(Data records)
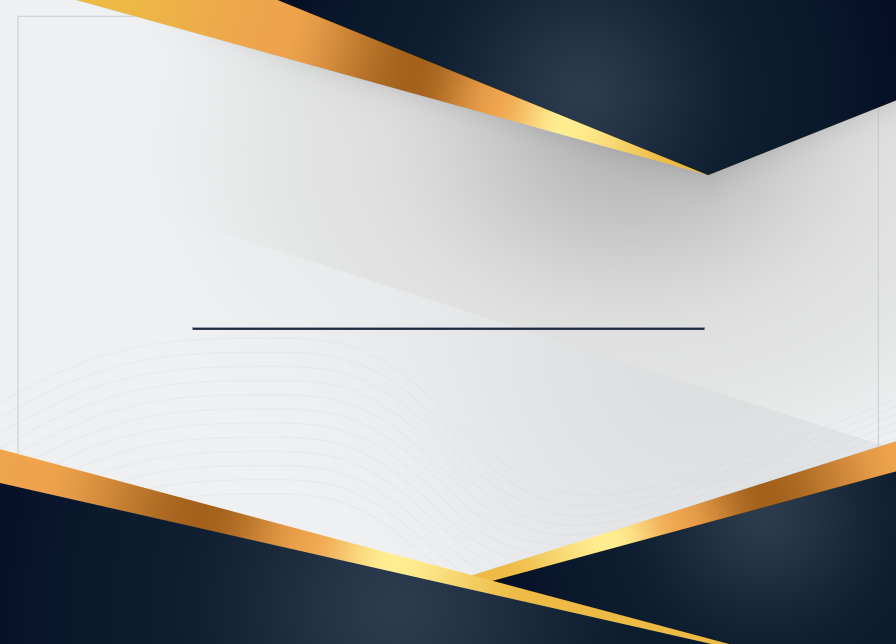
A Shadertoy shader for this background:

```glsl
// Paper certificate backdrop: navy corners edged with tapering gold bands.
// Straight edges are signed line distances, metal is a ramp along each band,
// and soft radial gradients shade the paper and the navy panels.

const float ASPECT = 1.3913;
const vec3 PAPER = vec3(0.938, 0.942, 0.950);
const vec3 PAPER_MID = vec3(0.877, 0.883, 0.879);
const vec3 PAPER_DARK = vec3(0.735, 0.735, 0.738);
const vec3 PANEL_DARK = vec3(0.868, 0.874, 0.880);
const vec3 FRAME_GRAY = vec3(0.79, 0.81, 0.82);
const vec3 RULE_INK = vec3(0.12, 0.17, 0.27);

// Signed distance to the line a-b, positive on its upper side (a left of b)
float above(vec2 p, vec2 a, vec2 b) {
    vec2 dir = normalize(b - a);
    return dot(p - a, vec2(-dir.y, dir.x));
}

float boxDistance(vec2 p, vec2 center, vec2 halfSize) {
    vec2 d = abs(p - center) - halfSize;
    return length(max(d, 0.0)) + min(max(d.x, d.y), 0.0);
}

float fill(float d, float px) {
    return clamp(d / px + 0.5, 0.0, 1.0);
}

float stroke(float d, float width, float px) {
    return fill(0.5 * max(width, px) - abs(d), px) * min(1.0, width / px);
}

// Metallic ramp: the dark fold lies at 0, the bright highlight at 1
vec3 gold(float t) {
    vec3 amber = vec3(0.935, 0.64, 0.30);
    vec3 yellow = vec3(0.93, 0.73, 0.27);
    vec3 c = mix(yellow, amber, smoothstep(-2.1, -0.87, t));
    c = mix(c, vec3(0.64, 0.38, 0.11), smoothstep(-0.9, 0.0, t));
    c = mix(c, amber, smoothstep(0.0, 0.58, t));
    c = mix(c, vec3(1.0, 0.93, 0.57), smoothstep(0.52, 1.0, t));
    return mix(c, yellow, smoothstep(1.0, 1.75, t));
}

vec3 goldBand(vec2 p, vec2 fold, vec2 dir, float span) {
    return gold(dot(p - fold, normalize(dir)) / span);
}

vec3 navy(vec2 p, vec2 center, float radius) {
    float r = length(p - center) / radius;
    vec3 c = mix(vec3(0.18, 0.24, 0.31), vec3(0.045, 0.11, 0.18), smoothstep(-0.15, 1.0, r));
    return mix(c, vec3(0.02, 0.055, 0.15), smoothstep(0.95, 1.7, r));
}

vec3 paper(vec2 p, float px) {
    float r = length((p - vec2(0.978, 0.764)) * vec2(1.0, 1.4));
    vec3 c = mix(PAPER_DARK, PAPER_MID, smoothstep(0.0, 0.45, r));
    c = mix(c, PAPER, smoothstep(0.4, 0.82, r));
    float s = smoothstep(0.05, 0.7, length(p - vec2(1.09, 0.457)));
    vec3 panel = mix(PANEL_DARK, PAPER, s);
    float fold = above(p, vec2(0.0, 0.75), vec2(1.359, 0.312));
    return mix(c, panel, fill(-fold, px) * smoothstep(0.0, 0.9, p.x));
}

// Height of one wave thread: a hump on the left, a rise to the right
float waveHeight(float x, float i) {
    float width = (x < 0.42 ? 0.57 : 0.35) * (1.0 - 0.02 * i);
    float hump = exp(-pow(abs(x - 0.42) / width, 3.0));
    float rise = pow(max(x - 0.72, 0.0) / 0.67, 1.3);
    return 0.17 - 0.012 * i + (0.305 - 0.010 * i) * hump + 0.21 * rise;
}

float waves(vec2 p, float px) {
    float ink = 0.0;
    for (int k = 0; k < 12; k++) {
        float i = float(k);
        float y = waveHeight(p.x, i);
        float slope = (waveHeight(p.x + 0.002, i) - y) / 0.002;
        float d = (p.y - y) / length(vec2(1.0, slope));
        ink = max(ink, stroke(d, 0.0018, px));
    }
    return ink;
}

void mainImage(out vec4 fragColor, in vec2 fragCoord) {
    vec2 p = fragCoord / iResolution.xy * vec2(ASPECT, 1.0);
    float px = 1.0 / iResolution.y;

    // Paper with wave threads, thin frame and centre rule
    vec3 color = paper(p, px);
    color = mix(color, FRAME_GRAY, 0.22 * waves(p, px));
    float frame = boxDistance(p, vec2(0.696, 0.5), vec2(0.668, 0.4746));
    color = mix(color, FRAME_GRAY, 0.85 * stroke(frame, 0.002, px));
    float rule = boxDistance(p, vec2(0.6965, 0.4895), vec2(0.3975, 0.0018));
    color = mix(color, RULE_INK, fill(-rule, px));

    // Top wedge and its soft shadow
    vec2 tip = vec2(1.0996, 0.728);
    float rightEdge = above(p, tip, vec2(ASPECT, 0.844));
    float wedge = min(above(p, vec2(0.118, 1.0), tip), rightEdge);
    float wedgeNavy = min(above(p, vec2(0.431, 1.0), tip), rightEdge);
    color *= 1.0 - 0.09 * exp(min(wedge, 0.0) / 0.022) * smoothstep(0.15, 0.6, p.x);
    color = mix(color, goldBand(p, vec2(0.643, 0.882), vec2(0.964, -0.267), 0.245), fill(wedge, px));
    color = mix(color, navy(p, vec2(0.906, 0.855), 0.31), fill(wedgeNavy, px));

    // Bottom right corner
    float rightGold = -above(p, vec2(0.734, 0.107), vec2(ASPECT, 0.315));
    float rightNavy = -above(p, vec2(0.7645, 0.098), vec2(ASPECT, 0.268));
    color = mix(color, goldBand(p, vec2(1.187, 0.234), vec2(-0.954, -0.3), 0.25), fill(rightGold, px));
    color = mix(color, navy(p, vec2(1.187, 0.203), 0.27), fill(rightNavy, px));

    // Bottom left corner, lying over the right one
    float leftGold = -above(p, vec2(0.0, 0.3025), vec2(1.132, 0.0));
    float leftNavy = -above(p, vec2(0.0, 0.25), vec2(1.105, 0.0));
    color = mix(color, goldBand(p, vec2(0.317, 0.199), vec2(0.966, -0.258), 0.3), fill(leftGold, px));
    color = mix(color, navy(p, vec2(0.616, 0.058), 0.42), fill(leftNavy, px));

    fragColor = vec4(color, 1.0);
}
```
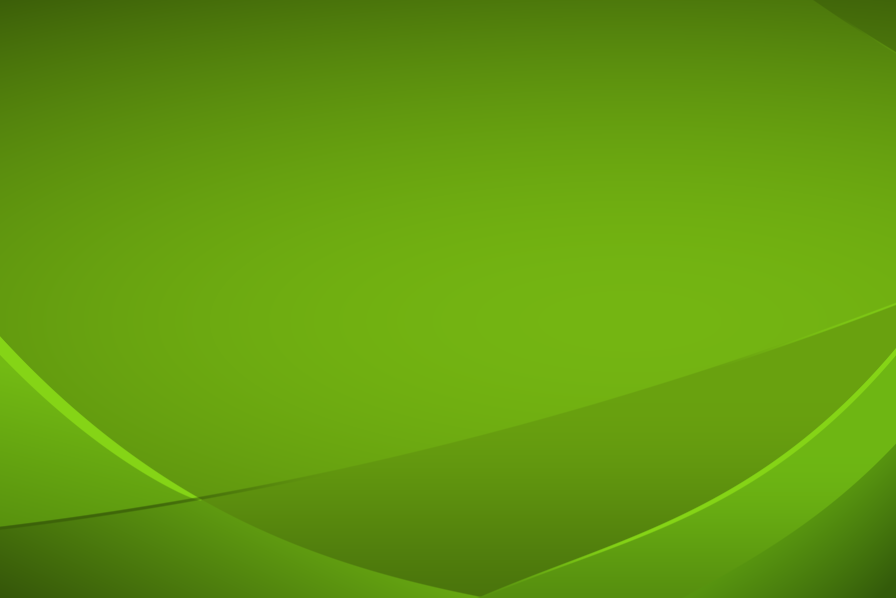
Reproduce this background procedurally as a WebGL 1 fragment shader.

```glsl
precision highp float;
// Green backdrop: a wide elliptical glow crossed by curved, shaded glassy sheets.

#define GLOW_CENTER vec2(0.703, 0.463)
#define GLOW_RADIUS vec2(1.074, 0.537)
#define GLOW_COLOR vec3(0.455, 0.710, 0.070)
#define GLOW_FALLOFF vec3(0.155, 0.238, 0.025)
#define RIM_COLOR vec3(0.520, 0.830, 0.085)
#define SHADE_COLOR vec3(0.220, 0.360, 0.030)

uniform vec2 u_resolution;

// Cubic curve height, coefficients in ascending order
float cubic(vec4 k, float x) {
  return k.x + x * (k.y + x * (k.z + x * k.w));
}

// Soft mask that is 1 where depth is positive
float inside(float depth) {
  float pixel = 1.0 / u_resolution.y;
  return smoothstep(-pixel, pixel, depth);
}

// Band starting at an edge and reaching a given depth below it
float band(float depth, float thickness) {
  return inside(depth) * (1.0 - inside(depth - thickness));
}

void main() {
  vec2 uv = gl_FragCoord.xy / u_resolution;
  float x = uv.x;
  float y = uv.y;

  // Elliptical glow
  vec2 glow = (uv - GLOW_CENTER) / GLOW_RADIUS;
  vec3 color = GLOW_COLOR - GLOW_FALLOFF * dot(glow, glow);

  // Depth below each sheet edge
  float diagonal = cubic(vec4(0.119, 0.181, 0.194, 0.0), x) - y;
  float leftBowl = cubic(vec4(0.4375, -1.629, 2.085, -1.048), x) - y;
  float rightBowl = cubic(vec4(0.002, 0.643, -0.814, 2.93), x - 0.536) - y;
  float lowerRight = cubic(vec4(0.0, 0.83, 0.0, 4.5), x - 0.762) - y;
  float corner = y - cubic(vec4(1.0, -1.04, 0.7, 0.0), x - 0.9076);

  // Darker top corner with a faint rim
  color *= 1.0 - 0.13 * inside(corner);
  color = mix(color, RIM_COLOR, 0.3 * band(corner, 0.003) * smoothstep(0.93, 1.0, x));

  // Wedge under the diagonal
  vec3 wedge = mix(vec3(0.275, 0.435, 0.045), vec3(0.41, 0.63, 0.06),
                   smoothstep(-0.08, 0.34, y));
  color = mix(color, wedge, inside(diagonal));
  color = mix(color, RIM_COLOR, 0.75 * band(diagonal, 0.004) * smoothstep(0.78, 0.97, x));

  // Left sheet, split by the diagonal
  vec3 leftUpper = mix(vec3(0.345, 0.57, 0.055), vec3(0.45, 0.73, 0.075),
                       clamp((y - 0.12) / 0.27 + 1.4 * x, 0.0, 1.0));
  vec3 leftLower = vec3(1.0, 1.63, 0.17) * (0.205 + 0.5 * y + 0.37 * x);
  vec3 leftSheet = mix(leftUpper, leftLower, inside(diagonal));
  color = mix(color, leftSheet, inside(leftBowl));
  float taper = 0.031 * sqrt(max(1.0 - x / 0.225, 0.0));
  color = mix(color, RIM_COLOR, band(leftBowl, taper) * step(x, 0.225));
  float shadeFade = 1.0 - smoothstep(0.15, 0.38, x);
  color = mix(color, SHADE_COLOR, 0.75 * band(diagonal, 0.005) * shadeFade);

  // Right sheet with a bright rim
  vec3 rightSheet = mix(vec3(0.32, 0.53, 0.055), vec3(0.43, 0.715, 0.075),
                        smoothstep(-0.08, 0.25, y));
  color = mix(color, rightSheet, inside(rightBowl));
  float rimWidth = mix(0.003, 0.012, smoothstep(0.54, 1.0, x));
  color = mix(color, RIM_COLOR, band(rightBowl, rimWidth) * smoothstep(0.52, 0.72, x));

  // Dark sheet in the lower right
  vec3 darkSheet = mix(vec3(0.34, 0.58, 0.06), vec3(0.20, 0.355, 0.04),
                       clamp(lowerRight / 0.23, 0.0, 1.0));
  color = mix(color, darkSheet, inside(lowerRight));

  gl_FragColor = vec4(color, 1.0);
}
```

### Exercise brief
For each line above that contains the word "const", make a copy.

### Answer to the exercise
const float ASPECT = 1.3913;
const vec3 PAPER = vec3(0.938, 0.942, 0.950);
const vec3 PAPER_MID = vec3(0.877, 0.883, 0.879);
const vec3 PAPER_DARK = vec3(0.735, 0.735, 0.738);
const vec3 PANEL_DARK = vec3(0.868, 0.874, 0.880);
const vec3 FRAME_GRAY = vec3(0.79, 0.81, 0.82);
const vec3 RULE_INK = vec3(0.12, 0.17, 0.27);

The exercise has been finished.